→ Material for the task:
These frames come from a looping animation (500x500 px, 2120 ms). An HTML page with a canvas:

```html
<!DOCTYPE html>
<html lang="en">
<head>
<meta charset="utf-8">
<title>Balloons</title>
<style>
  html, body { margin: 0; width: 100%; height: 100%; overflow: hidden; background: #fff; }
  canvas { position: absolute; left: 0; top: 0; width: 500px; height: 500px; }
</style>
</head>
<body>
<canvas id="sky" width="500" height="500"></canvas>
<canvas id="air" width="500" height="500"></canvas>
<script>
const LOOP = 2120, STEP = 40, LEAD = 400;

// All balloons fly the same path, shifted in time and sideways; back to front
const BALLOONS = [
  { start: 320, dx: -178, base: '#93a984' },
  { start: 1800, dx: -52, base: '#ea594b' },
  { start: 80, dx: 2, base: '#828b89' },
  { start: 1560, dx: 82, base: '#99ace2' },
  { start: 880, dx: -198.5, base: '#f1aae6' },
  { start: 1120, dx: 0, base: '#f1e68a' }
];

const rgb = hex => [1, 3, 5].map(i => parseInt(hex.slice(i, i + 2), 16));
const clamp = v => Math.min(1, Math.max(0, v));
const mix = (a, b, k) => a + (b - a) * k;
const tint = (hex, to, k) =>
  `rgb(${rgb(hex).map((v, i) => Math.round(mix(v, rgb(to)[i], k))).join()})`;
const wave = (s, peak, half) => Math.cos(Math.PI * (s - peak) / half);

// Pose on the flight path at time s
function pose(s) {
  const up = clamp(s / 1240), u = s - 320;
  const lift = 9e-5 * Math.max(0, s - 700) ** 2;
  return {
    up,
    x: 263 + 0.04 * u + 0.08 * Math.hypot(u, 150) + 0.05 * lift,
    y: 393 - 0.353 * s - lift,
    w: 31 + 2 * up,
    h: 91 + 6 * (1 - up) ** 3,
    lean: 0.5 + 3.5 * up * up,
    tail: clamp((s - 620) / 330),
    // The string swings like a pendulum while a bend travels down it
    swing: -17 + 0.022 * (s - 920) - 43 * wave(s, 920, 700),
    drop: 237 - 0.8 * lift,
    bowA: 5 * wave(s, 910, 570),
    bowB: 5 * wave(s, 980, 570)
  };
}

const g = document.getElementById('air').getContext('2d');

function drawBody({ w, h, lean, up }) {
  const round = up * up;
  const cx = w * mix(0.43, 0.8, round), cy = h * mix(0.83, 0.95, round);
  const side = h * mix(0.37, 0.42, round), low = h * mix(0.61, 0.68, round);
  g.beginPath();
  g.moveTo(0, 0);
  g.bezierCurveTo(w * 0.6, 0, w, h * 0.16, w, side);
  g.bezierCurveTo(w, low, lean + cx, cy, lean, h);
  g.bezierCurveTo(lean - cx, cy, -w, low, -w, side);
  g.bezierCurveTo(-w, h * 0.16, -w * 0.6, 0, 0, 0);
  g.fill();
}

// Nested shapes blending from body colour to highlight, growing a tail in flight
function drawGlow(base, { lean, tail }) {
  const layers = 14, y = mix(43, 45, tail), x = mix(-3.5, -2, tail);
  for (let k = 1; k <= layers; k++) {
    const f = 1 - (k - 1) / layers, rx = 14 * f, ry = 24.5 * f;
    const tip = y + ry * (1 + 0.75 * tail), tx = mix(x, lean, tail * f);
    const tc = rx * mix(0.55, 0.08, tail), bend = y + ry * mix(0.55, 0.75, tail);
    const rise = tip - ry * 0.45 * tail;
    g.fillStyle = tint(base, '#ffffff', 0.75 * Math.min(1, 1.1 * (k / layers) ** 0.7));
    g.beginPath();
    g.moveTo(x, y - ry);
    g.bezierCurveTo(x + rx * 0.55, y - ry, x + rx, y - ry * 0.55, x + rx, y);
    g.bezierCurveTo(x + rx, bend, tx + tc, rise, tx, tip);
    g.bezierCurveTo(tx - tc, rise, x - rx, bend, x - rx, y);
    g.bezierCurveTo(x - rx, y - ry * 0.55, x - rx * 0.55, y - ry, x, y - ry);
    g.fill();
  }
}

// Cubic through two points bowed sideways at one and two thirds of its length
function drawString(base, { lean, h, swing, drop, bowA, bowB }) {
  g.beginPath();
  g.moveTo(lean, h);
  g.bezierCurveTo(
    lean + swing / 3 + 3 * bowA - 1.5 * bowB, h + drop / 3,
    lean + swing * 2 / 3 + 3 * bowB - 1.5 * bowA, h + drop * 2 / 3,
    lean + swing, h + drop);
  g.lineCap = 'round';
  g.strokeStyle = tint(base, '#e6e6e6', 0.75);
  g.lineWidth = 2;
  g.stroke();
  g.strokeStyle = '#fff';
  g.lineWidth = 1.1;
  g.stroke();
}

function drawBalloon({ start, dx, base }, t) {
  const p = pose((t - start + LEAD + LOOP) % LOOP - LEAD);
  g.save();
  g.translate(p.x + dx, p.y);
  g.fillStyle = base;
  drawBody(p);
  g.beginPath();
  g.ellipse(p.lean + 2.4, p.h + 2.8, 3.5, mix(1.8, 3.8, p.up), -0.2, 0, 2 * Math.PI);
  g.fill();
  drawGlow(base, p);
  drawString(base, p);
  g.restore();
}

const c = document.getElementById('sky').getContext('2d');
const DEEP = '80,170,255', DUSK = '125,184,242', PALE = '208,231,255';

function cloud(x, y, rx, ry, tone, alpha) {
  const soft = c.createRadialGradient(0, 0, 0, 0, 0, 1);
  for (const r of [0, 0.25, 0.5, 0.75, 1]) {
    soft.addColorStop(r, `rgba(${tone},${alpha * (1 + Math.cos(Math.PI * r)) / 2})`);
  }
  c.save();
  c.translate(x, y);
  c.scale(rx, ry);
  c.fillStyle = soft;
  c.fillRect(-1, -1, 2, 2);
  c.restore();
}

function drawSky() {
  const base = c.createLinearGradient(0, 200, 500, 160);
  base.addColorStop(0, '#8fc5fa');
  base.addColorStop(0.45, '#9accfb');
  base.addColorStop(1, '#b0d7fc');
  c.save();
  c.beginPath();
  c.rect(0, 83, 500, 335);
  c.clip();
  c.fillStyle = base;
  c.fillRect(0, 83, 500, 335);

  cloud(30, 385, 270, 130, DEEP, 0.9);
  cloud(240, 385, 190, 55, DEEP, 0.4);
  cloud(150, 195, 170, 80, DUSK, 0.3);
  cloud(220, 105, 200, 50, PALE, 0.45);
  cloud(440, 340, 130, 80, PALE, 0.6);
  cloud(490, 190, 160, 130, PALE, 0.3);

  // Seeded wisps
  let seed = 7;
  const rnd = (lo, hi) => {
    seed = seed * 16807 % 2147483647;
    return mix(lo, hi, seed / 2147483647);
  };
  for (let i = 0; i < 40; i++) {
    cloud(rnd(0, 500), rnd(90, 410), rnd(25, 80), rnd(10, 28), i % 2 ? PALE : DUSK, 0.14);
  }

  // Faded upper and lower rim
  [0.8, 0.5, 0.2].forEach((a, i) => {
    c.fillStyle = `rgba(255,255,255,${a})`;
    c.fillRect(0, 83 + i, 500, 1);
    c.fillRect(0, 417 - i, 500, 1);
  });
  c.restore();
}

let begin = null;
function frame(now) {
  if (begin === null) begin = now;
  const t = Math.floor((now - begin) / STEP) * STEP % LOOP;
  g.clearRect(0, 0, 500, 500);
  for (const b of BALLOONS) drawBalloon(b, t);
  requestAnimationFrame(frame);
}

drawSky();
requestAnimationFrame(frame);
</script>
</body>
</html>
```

→ What is required: Whatever appears in the data above must be copied word for word.

→ Answer for the task:
These frames come from a looping animation (500x500 px, 2120 ms). An HTML page with a canvas:

```html
<!DOCTYPE html>
<html lang="en">
<head>
<meta charset="utf-8">
<title>Balloons</title>
<style>
  html, body { margin: 0; width: 100%; height: 100%; overflow: hidden; background: #fff; }
  canvas { position: absolute; left: 0; top: 0; width: 500px; height: 500px; }
</style>
</head>
<body>
<canvas id="sky" width="500" height="500"></canvas>
<canvas id="air" width="500" height="500"></canvas>
<script>
const LOOP = 2120, STEP = 40, LEAD = 400;

// All balloons fly the same path, shifted in time and sideways; back to front
const BALLOONS = [
  { start: 320, dx: -178, base: '#93a984' },
  { start: 1800, dx: -52, base: '#ea594b' },
  { start: 80, dx: 2, base: '#828b89' },
  { start: 1560, dx: 82, base: '#99ace2' },
  { start: 880, dx: -198.5, base: '#f1aae6' },
  { start: 1120, dx: 0, base: '#f1e68a' }
];

const rgb = hex => [1, 3, 5].map(i => parseInt(hex.slice(i, i + 2), 16));
const clamp = v => Math.min(1, Math.max(0, v));
const mix = (a, b, k) => a + (b - a) * k;
const tint = (hex, to, k) =>
  `rgb(${rgb(hex).map((v, i) => Math.round(mix(v, rgb(to)[i], k))).join()})`;
const wave = (s, peak, half) => Math.cos(Math.PI * (s - peak) / half);

// Pose on the flight path at time s
function pose(s) {
  const up = clamp(s / 1240), u = s - 320;
  const lift = 9e-5 * Math.max(0, s - 700) ** 2;
  return {
    up,
    x: 263 + 0.04 * u + 0.08 * Math.hypot(u, 150) + 0.05 * lift,
    y: 393 - 0.353 * s - lift,
    w: 31 + 2 * up,
    h: 91 + 6 * (1 - up) ** 3,
    lean: 0.5 + 3.5 * up * up,
    tail: clamp((s - 620) / 330),
    // The string swings like a pendulum while a bend travels down it
    swing: -17 + 0.022 * (s - 920) - 43 * wave(s, 920, 700),
    drop: 237 - 0.8 * lift,
    bowA: 5 * wave(s, 910, 570),
    bowB: 5 * wave(s, 980, 570)
  };
}

const g = document.getElementById('air').getContext('2d');

function drawBody({ w, h, lean, up }) {
  const round = up * up;
  const cx = w * mix(0.43, 0.8, round), cy = h * mix(0.83, 0.95, round);
  const side = h * mix(0.37, 0.42, round), low = h * mix(0.61, 0.68, round);
  g.beginPath();
  g.moveTo(0, 0);
  g.bezierCurveTo(w * 0.6, 0, w, h * 0.16, w, side);
  g.bezierCurveTo(w, low, lean + cx, cy, lean, h);
  g.bezierCurveTo(lean - cx, cy, -w, low, -w, side);
  g.bezierCurveTo(-w, h * 0.16, -w * 0.6, 0, 0, 0);
  g.fill();
}

// Nested shapes blending from body colour to highlight, growing a tail in flight
function drawGlow(base, { lean, tail }) {
  const layers = 14, y = mix(43, 45, tail), x = mix(-3.5, -2, tail);
  for (let k = 1; k <= layers; k++) {
    const f = 1 - (k - 1) / layers, rx = 14 * f, ry = 24.5 * f;
    const tip = y + ry * (1 + 0.75 * tail), tx = mix(x, lean, tail * f);
    const tc = rx * mix(0.55, 0.08, tail), bend = y + ry * mix(0.55, 0.75, tail);
    const rise = tip - ry * 0.45 * tail;
    g.fillStyle = tint(base, '#ffffff', 0.75 * Math.min(1, 1.1 * (k / layers) ** 0.7));
    g.beginPath();
    g.moveTo(x, y - ry);
    g.bezierCurveTo(x + rx * 0.55, y - ry, x + rx, y - ry * 0.55, x + rx, y);
    g.bezierCurveTo(x + rx, bend, tx + tc, rise, tx, tip);
    g.bezierCurveTo(tx - tc, rise, x - rx, bend, x - rx, y);
    g.bezierCurveTo(x - rx, y - ry * 0.55, x - rx * 0.55, y - ry, x, y - ry);
    g.fill();
  }
}

// Cubic through two points bowed sideways at one and two thirds of its length
function drawString(base, { lean, h, swing, drop, bowA, bowB }) {
  g.beginPath();
  g.moveTo(lean, h);
  g.bezierCurveTo(
    lean + swing / 3 + 3 * bowA - 1.5 * bowB, h + drop / 3,
    lean + swing * 2 / 3 + 3 * bowB - 1.5 * bowA, h + drop * 2 / 3,
    lean + swing, h + drop);
  g.lineCap = 'round';
  g.strokeStyle = tint(base, '#e6e6e6', 0.75);
  g.lineWidth = 2;
  g.stroke();
  g.strokeStyle = '#fff';
  g.lineWidth = 1.1;
  g.stroke();
}

function drawBalloon({ start, dx, base }, t) {
  const p = pose((t - start + LEAD + LOOP) % LOOP - LEAD);
  g.save();
  g.translate(p.x + dx, p.y);
  g.fillStyle = base;
  drawBody(p);
  g.beginPath();
  g.ellipse(p.lean + 2.4, p.h + 2.8, 3.5, mix(1.8, 3.8, p.up), -0.2, 0, 2 * Math.PI);
  g.fill();
  drawGlow(base, p);
  drawString(base, p);
  g.restore();
}

const c = document.getElementById('sky').getContext('2d');
const DEEP = '80,170,255', DUSK = '125,184,242', PALE = '208,231,255';

function cloud(x, y, rx, ry, tone, alpha) {
  const soft = c.createRadialGradient(0, 0, 0, 0, 0, 1);
  for (const r of [0, 0.25, 0.5, 0.75, 1]) {
    soft.addColorStop(r, `rgba(${tone},${alpha * (1 + Math.cos(Math.PI * r)) / 2})`);
  }
  c.save();
  c.translate(x, y);
  c.scale(rx, ry);
  c.fillStyle = soft;
  c.fillRect(-1, -1, 2, 2);
  c.restore();
}

function drawSky() {
  const base = c.createLinearGradient(0, 200, 500, 160);
  base.addColorStop(0, '#8fc5fa');
  base.addColorStop(0.45, '#9accfb');
  base.addColorStop(1, '#b0d7fc');
  c.save();
  c.beginPath();
  c.rect(0, 83, 500, 335);
  c.clip();
  c.fillStyle = base;
  c.fillRect(0, 83, 500, 335);

  cloud(30, 385, 270, 130, DEEP, 0.9);
  cloud(240, 385, 190, 55, DEEP, 0.4);
  cloud(150, 195, 170, 80, DUSK, 0.3);
  cloud(220, 105, 200, 50, PALE, 0.45);
  cloud(440, 340, 130, 80, PALE, 0.6);
  cloud(490, 190, 160, 130, PALE, 0.3);

  // Seeded wisps
  let seed = 7;
  const rnd = (lo, hi) => {
    seed = seed * 16807 % 2147483647;
    return mix(lo, hi, seed / 2147483647);
  };
  for (let i = 0; i < 40; i++) {
    cloud(rnd(0, 500), rnd(90, 410), rnd(25, 80), rnd(10, 28), i % 2 ? PALE : DUSK, 0.14);
  }

  // Faded upper and lower rim
  [0.8, 0.5, 0.2].forEach((a, i) => {
    c.fillStyle = `rgba(255,255,255,${a})`;
    c.fillRect(0, 83 + i, 500, 1);
    c.fillRect(0, 417 - i, 500, 1);
  });
  c.restore();
}

let begin = null;
function frame(now) {
  if (begin === null) begin = now;
  const t = Math.floor((now - begin) / STEP) * STEP % LOOP;
  g.clearRect(0, 0, 500, 500);
  for (const b of BALLOONS) drawBalloon(b, t);
  requestAnimationFrame(frame);
}

drawSky();
requestAnimationFrame(frame);
</script>
</body>
</html>
```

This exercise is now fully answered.